What you are asked to do: Whenever the string "warm" turns up in a line below, that line should be copied.
*** Data for this exercise ***
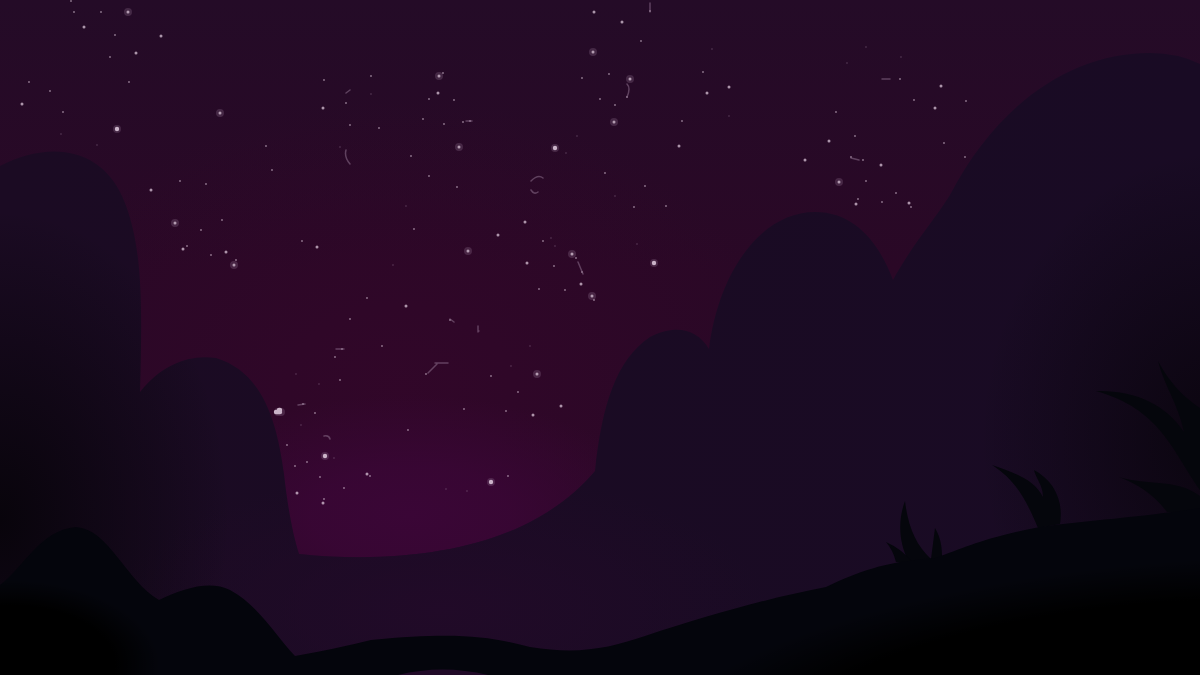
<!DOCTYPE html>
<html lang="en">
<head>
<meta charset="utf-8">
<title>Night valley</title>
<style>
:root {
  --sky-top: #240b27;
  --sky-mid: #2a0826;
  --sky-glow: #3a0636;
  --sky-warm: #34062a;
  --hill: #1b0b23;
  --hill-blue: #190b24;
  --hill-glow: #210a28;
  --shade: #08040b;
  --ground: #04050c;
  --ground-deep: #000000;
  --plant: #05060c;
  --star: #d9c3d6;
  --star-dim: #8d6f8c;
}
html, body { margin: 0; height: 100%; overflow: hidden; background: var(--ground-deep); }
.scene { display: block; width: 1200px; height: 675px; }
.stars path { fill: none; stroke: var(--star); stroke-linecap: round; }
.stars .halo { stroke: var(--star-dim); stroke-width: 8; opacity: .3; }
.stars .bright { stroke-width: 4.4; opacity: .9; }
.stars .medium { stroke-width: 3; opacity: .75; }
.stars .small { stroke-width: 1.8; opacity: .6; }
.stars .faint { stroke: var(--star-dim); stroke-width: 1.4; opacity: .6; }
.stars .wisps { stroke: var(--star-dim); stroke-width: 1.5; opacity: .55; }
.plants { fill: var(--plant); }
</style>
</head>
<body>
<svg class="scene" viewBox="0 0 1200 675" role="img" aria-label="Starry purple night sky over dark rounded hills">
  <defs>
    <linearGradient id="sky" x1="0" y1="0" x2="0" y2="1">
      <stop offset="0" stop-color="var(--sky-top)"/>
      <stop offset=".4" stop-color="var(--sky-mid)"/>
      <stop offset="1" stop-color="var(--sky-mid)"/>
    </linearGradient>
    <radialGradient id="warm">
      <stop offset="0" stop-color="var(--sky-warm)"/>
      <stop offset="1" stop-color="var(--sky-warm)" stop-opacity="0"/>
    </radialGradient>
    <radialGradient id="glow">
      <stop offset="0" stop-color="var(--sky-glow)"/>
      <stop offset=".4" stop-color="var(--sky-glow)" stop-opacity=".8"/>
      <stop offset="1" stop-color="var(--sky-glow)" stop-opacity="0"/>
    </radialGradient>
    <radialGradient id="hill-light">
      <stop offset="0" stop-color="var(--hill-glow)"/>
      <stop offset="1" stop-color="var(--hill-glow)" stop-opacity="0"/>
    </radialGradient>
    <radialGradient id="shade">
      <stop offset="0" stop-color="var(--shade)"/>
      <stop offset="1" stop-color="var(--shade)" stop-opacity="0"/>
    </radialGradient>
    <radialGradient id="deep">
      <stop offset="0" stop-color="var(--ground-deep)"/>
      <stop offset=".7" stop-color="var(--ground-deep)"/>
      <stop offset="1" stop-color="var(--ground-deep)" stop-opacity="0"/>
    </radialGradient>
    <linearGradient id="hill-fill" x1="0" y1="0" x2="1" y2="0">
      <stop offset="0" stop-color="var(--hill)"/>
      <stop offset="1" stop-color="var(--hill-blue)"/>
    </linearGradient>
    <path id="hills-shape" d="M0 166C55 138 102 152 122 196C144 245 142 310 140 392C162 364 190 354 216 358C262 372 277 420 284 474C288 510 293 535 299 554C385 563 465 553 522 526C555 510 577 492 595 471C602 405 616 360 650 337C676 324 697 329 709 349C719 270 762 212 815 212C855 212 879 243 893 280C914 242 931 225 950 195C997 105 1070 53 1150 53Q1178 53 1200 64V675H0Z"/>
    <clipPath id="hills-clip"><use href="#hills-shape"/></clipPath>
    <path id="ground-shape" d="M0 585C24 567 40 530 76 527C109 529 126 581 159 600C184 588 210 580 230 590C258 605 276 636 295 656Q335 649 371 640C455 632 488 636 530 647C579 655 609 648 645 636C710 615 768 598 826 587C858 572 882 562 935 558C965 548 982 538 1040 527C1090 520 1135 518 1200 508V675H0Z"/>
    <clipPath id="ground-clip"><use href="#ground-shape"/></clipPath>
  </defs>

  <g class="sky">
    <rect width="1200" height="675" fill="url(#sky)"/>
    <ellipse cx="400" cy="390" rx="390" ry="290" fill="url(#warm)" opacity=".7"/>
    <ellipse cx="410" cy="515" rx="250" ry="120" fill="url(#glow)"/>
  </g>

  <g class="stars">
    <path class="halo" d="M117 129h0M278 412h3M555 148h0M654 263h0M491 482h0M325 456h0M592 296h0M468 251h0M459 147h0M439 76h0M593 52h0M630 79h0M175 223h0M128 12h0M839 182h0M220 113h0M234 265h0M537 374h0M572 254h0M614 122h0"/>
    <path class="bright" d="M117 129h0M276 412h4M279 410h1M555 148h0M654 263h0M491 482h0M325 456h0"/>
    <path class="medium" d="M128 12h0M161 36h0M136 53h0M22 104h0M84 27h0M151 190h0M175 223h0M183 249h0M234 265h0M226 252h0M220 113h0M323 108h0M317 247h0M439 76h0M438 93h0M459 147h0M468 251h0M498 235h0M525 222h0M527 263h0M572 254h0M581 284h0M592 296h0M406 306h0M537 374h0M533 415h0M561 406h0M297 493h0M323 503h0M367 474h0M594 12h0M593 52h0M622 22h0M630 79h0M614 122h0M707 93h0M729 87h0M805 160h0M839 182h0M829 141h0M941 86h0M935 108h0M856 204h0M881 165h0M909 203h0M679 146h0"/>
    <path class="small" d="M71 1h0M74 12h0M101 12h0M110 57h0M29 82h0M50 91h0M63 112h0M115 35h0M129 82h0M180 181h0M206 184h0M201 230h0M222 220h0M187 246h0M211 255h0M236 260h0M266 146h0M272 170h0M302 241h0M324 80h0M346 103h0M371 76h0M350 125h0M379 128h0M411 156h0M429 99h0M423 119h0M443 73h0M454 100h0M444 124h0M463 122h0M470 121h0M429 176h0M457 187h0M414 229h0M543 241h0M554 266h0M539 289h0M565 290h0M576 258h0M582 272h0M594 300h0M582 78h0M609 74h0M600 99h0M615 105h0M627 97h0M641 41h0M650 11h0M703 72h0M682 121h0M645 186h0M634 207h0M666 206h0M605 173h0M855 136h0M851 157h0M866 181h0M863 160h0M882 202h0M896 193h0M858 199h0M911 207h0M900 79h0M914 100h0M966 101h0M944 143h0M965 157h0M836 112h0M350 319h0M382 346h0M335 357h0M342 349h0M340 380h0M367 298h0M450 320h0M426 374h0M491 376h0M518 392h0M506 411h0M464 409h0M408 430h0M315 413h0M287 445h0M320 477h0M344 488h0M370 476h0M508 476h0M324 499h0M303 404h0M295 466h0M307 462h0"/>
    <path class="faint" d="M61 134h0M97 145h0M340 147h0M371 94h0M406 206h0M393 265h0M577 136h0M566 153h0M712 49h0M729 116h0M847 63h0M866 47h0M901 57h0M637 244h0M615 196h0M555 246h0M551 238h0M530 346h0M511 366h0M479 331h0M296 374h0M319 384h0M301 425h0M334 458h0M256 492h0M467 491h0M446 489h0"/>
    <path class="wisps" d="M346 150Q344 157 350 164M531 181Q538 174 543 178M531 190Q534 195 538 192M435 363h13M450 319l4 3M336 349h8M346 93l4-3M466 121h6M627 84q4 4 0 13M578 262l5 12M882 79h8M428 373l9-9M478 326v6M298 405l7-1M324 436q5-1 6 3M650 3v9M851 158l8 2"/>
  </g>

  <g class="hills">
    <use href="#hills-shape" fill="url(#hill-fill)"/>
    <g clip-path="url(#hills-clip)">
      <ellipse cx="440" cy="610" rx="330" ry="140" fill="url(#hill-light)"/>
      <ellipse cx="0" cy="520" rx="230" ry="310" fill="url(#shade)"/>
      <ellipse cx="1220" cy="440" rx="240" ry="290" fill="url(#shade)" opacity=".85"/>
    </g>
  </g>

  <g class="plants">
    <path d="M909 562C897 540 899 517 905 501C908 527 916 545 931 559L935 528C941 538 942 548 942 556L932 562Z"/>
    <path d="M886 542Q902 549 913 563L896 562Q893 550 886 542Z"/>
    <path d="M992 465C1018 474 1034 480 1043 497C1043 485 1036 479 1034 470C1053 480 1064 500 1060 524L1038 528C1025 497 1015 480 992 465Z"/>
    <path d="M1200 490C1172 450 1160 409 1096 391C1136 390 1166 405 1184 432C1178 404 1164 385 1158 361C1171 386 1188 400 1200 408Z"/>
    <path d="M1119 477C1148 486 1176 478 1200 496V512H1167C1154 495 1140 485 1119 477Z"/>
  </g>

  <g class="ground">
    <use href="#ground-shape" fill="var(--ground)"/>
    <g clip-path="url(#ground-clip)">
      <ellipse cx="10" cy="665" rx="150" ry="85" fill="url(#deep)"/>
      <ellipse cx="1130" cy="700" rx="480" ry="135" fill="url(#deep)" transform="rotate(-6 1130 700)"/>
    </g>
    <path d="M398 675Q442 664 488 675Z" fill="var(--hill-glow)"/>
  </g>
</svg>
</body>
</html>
*** End of Data for this exercise ***
Task result:
  --sky-warm: #34062a;
    <radialGradient id="warm">
      <stop offset="0" stop-color="var(--sky-warm)"/>
      <stop offset="1" stop-color="var(--sky-warm)" stop-opacity="0"/>
    <ellipse cx="400" cy="390" rx="390" ry="290" fill="url(#warm)" opacity=".7"/>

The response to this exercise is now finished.